In today’s world, grass fed beef is all the rage. People assume that it is healthier and better for the cattle overall because they are able to graze and have lots of space to do and eat as they please. That is not entirely the case. The truth is, grain fed and grass-fed beef both have their own health benefits, which can make one seem better than the other, but only in certain aspects such as the amount omega-3 or cholesterol. Grain fed beef cattle are sometimes also fed forage in addition to grain. Since cattle are ruminants, they have a special way of digesting the food that they take in. Feeding cattle 100% all of their life is not very good for the cattle, as they are indeed a grazing animal. The most popular advantage of conventionally raised beef is that their mostly grain diets help them grow to market weight at a faster rate. Grass fed cattle, on the other hand, take a longer time to reach market weight because their diet is primarily grass and forage.
When someone says “conventionally raised” it does not necessarily mean that the cattle are uncomfortably crammed in a feedlot, only eat grain and live miserable lives. It is possible for cattle to be raised in a feedlot in comfortable conditions as long as it is done properly. In an article from The Washington Post by Tamar Haspel, according to renowned animal behaviorist Temple Grandin, “The feedyard should have a 2 to 3 percent slope to keep it dry” (Haspel, 2015). If the feedlot is on a slight slope, the feedlot is able to be kept dry and comfortable for the cattle.
Many people assume that grass-fed beef holds more nutritional value simply because “grass-fed” is often associated with “organic” and “all-natural”. However, studies from the department of animal science at Texas A&M University found no scientific evidence to support that grass-fed ground beef is healthier than grain-fed ground beef based on evaluations of cholesterol levels and type II diabetes. Food labels make categorizing grass-fed beef and grain-fed beef into “good” and “bad” extremely easy, but since there is no evidence of grass-fed beef being a healthier alternative, consumers should make more conscious purchases based on environmental factors.

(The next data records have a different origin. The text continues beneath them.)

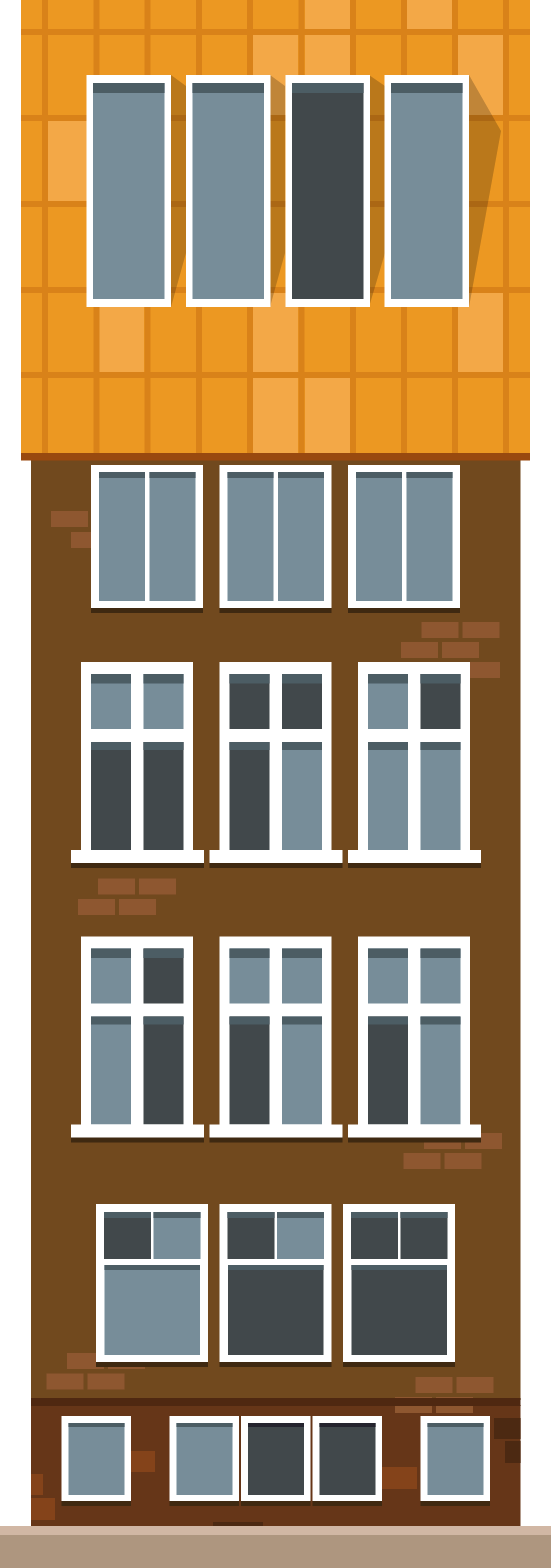
<!DOCTYPE html>
<html lang="en">
<head>
<meta charset="utf-8">
<title>Brick townhouse with tiled roof</title>
<style>
:root {
  --roof: #ec9822; --roof-seam: #d98219; --roof-light: #f3a847; --eave: #99490f;
  --wall: #71491e; --brick: #8e5730;
  --base: #663618; --band: #4f2811; --base-brick: #84431a; --base-brick-dark: #4c2912;
  --frame: #fff; --lit: #778d99; --dark: #41484b; --shade: #4c5d64; --shade-dark: #25242e;
  --cast: #3f2911; --kerb: #d1b7a4; --pavement: #ae967f;
}
html, body { margin: 0; background: #fff; overflow: hidden; }
svg { display: block; width: 551px; height: 1568px; }
.frame { fill: var(--frame); }
.shade { fill: var(--shade); }
.cast { fill: var(--cast); }
.a { fill: var(--a, var(--lit)); }
.b { fill: var(--b, var(--lit)); }
.c { fill: var(--c, var(--lit)); }
.d { fill: var(--d, var(--lit)); }
.a-dark { --a: var(--dark); }
.b-dark { --b: var(--dark); }
.c-dark { --c: var(--dark); }
.d-dark { --d: var(--dark); }
.cellar-dark { --a: var(--dark); --shade: var(--shade-dark); }
</style>
</head>
<body>
<svg viewBox="0 0 551 1568" role="img" aria-label="Tall brown brick townhouse with an orange tiled roof">
  <defs>
    <g id="roof-window">
      <rect class="frame" width="84.5" height="232"/>
      <rect class="a" x="6.5" y="8" width="71.5" height="216"/>
      <rect class="shade" x="6.5" y="8" width="71.5" height="10"/>
    </g>
    <g id="attic-window">
      <rect class="cast" y="143" width="112" height="5"/>
      <rect class="frame" width="112" height="143"/>
      <rect class="a" x="8" y="7" width="46" height="129"/>
      <rect class="b" x="58.5" y="7" width="46" height="129"/>
      <path class="shade" d="M8 7h46v6h-46zM58.500 7h46v6h-46z"/>
    </g>
    <g id="sash-window">
      <rect class="cast" x="-10" y="200" width="133" height="6"/>
      <rect class="frame" width="112" height="190"/>
      <rect class="a" x="10" y="12" width="40" height="55"/>
      <rect class="b" x="62.500" y="12" width="40" height="55"/>
      <rect class="c" x="10" y="80" width="40" height="108"/>
      <rect class="d" x="62.500" y="80" width="40" height="108"/>
      <path class="shade" d="M10 12h40v9.500h-40zM62.500 12h40v9.500h-40zM10 80h40v8h-40zM62.500 80h40v8h-40z"/>
      <rect class="frame" x="-10" y="188" width="133" height="13"/>
    </g>
    <g id="parlour-window">
      <rect class="cast" y="158" width="112" height="5"/>
      <rect class="frame" width="112" height="158"/>
      <rect class="a" x="8" y="8" width="47" height="47"/>
      <rect class="b" x="57.500" y="8" width="47" height="47"/>
      <rect class="c" x="8.500" y="61" width="95.500" height="90"/>
      <path class="shade" d="M8 8h47v6h-47zM57.500 8h47v6h-47zM8.500 61h95.500v5h-95.500z"/>
    </g>
    <g id="cellar-window">
      <rect class="cast" y="85" width="69.500" height="5"/>
      <rect class="frame" width="69.500" height="85"/>
      <rect class="a" x="7" y="7" width="56" height="72"/>
      <rect class="shade" x="7" y="7" width="56" height="4"/>
    </g>
    <path id="brick-pair" d="M0 0h37v16h-37zM41 0h37v16h-37z"/>
  </defs>

  <g id="walls">
    <rect x="31" y="460" width="489.500" height="940" fill="var(--wall)"/>
    <rect x="31" y="1405" width="489.500" height="121" fill="var(--base)"/>
    <g fill="var(--brick)">
      <path d="M51 511h37v16h-37zM71 532h37v16h-37zM460 662h40v16h-40z"/>
      <use href="#brick-pair" x="421.500" y="622"/>
      <use href="#brick-pair" x="401" y="642"/>
      <use href="#brick-pair" x="98" y="878.500"/>
      <use href="#brick-pair" x="78" y="899"/>
      <use href="#brick-pair" x="424" y="1133"/>
      <use href="#brick-pair" x="403.500" y="1153"/>
      <use href="#brick-pair" x="67" y="1353"/>
      <use href="#brick-pair" x="46.500" y="1373.500"/>
      <use href="#brick-pair" x="415.500" y="1377"/>
      <use href="#brick-pair" x="395" y="1397"/>
    </g>
    <rect x="31" y="1398" width="489.500" height="8" fill="var(--band)"/>
    <path fill="var(--base-brick)" d="M31 1474h12v21h-12zM31 1498h24v22h-24zM120 1451h35v21h-35zM370 1467h47v22h-47z"/>
    <path fill="var(--base-brick-dark)" d="M494 1418h26.500v21h-26.500zM505 1441h15.500v22h-15.500zM213 1522h50v4h-50z"/>
  </g>

  <g id="roof">
    <rect x="21" width="509" height="453" fill="var(--roof)"/>
    <path fill="var(--roof-light)" d="M305 0h45v29h-45zM407 0h45v29h-45zM253 35h45v80h-45zM305 35h45v80h-45zM458 35h45v80h-45zM48 121h45v80h-45zM99 293h45v79h-45zM253 293h45v79h-45zM458 293h45v79h-45zM253 378h45v75h-45zM305 378h45v75h-45z"/>
    <path fill="none" stroke="var(--roof-seam)" stroke-width="6" d="M45 0V453M96.500 0V453M147.500 0V453M199 0V453M250 0V453M301.500 0V453M353 0V453M404 0V453M455 0V453M506 0V453M21 32H530M21 118H530M21 204H530M21 290H530M21 375H530"/>
    <rect x="21" y="453" width="509" height="7.500" fill="var(--eave)"/>
    <path fill="#000" fill-opacity=".21" d="M171 75L186 86V253L171 307zM270 75L285 86V253L270 307zM369 75L385 86V253L369 307zM469 75L501 131L469 307z"/>
  </g>

  <g id="roof-windows">
    <use href="#roof-window" x="86.500" y="75"/>
    <use href="#roof-window" x="186" y="75"/>
    <use href="#roof-window" x="285.500" y="75" class="a-dark"/>
    <use href="#roof-window" x="384.500" y="75"/>
  </g>

  <g id="attic-floor">
    <use href="#attic-window" x="91" y="465"/>
    <use href="#attic-window" x="219.500" y="465"/>
    <use href="#attic-window" x="348" y="465"/>
  </g>

  <g id="second-floor">
    <use href="#sash-window" x="81" y="662" class="c-dark d-dark"/>
    <use href="#sash-window" x="219.500" y="662" class="a-dark b-dark c-dark"/>
    <use href="#sash-window" x="358" y="662" class="b-dark"/>
  </g>

  <g id="first-floor">
    <use href="#sash-window" x="81" y="936.500" class="b-dark d-dark"/>
    <use href="#sash-window" x="219.500" y="936.500" class="c-dark"/>
    <use href="#sash-window" x="358" y="936.500" class="c-dark"/>
  </g>

  <g id="ground-floor">
    <use href="#parlour-window" x="96" y="1204" class="a-dark"/>
    <use href="#parlour-window" x="219.500" y="1204" class="a-dark c-dark"/>
    <use href="#parlour-window" x="343" y="1204" class="a-dark b-dark c-dark"/>
  </g>

  <g id="cellar">
    <use href="#cellar-window" x="61.500" y="1416"/>
    <use href="#cellar-window" x="169.500" y="1416"/>
    <use href="#cellar-window" x="241" y="1416" class="cellar-dark"/>
    <use href="#cellar-window" x="312.500" y="1416" class="cellar-dark"/>
    <use href="#cellar-window" x="420.500" y="1416"/>
  </g>

  <g id="street">
    <rect y="1526" width="551" height="9" fill="var(--kerb)"/>
    <rect y="1535" width="551" height="33" fill="var(--pavement)"/>
  </g>
</svg>
</body>
</html>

There are numerous components that are involved in gauging how beef production impacts the environment: water, land, and fossil fuel, greenhouse gas emissions, methane, and nitrous oxide. However, the grass-fed system uses 4 times more water and nearly twice as much land as the conventional system. Furthermore, the carbon footprint of the grass-fed system is 1.7 times larger than the conventional system (Capper, 2012). The numbers undeniably show that grain-fed beef is more environmentally friendly in numerous aspects.
Capper, J. L. (2012). Is the Grass Always Greener? Comparing the Environmental Impact of Conventional, Natural and Grass-Fed Beef Production Systems. Animals?: An Open Access Journal from MDPI, 2(2), 127–143. http://doi.org/10.3390/ani2020127
Stephen B. Smith, Ph.D. (2013). Ground beef from grass-fed and grain-fed cattle: Does it matter? Department of Animal Science, College of Agriculture and Life Sciences, Texas A&M University. Retrieved from https://animalscience.tamu.edu/2013/12/07/ground-beef-from-grass-fed-and-grain-fed-cattle-does-it-matter/
Haspel, T. (2015, February 23). Is grass-fed beef really better for you, the animal and the planet? Retrieved from https://www.washingtonpost.com/lifestyle/food/is-grass-fed-beef-really-better-for-you-the-animal-and-the-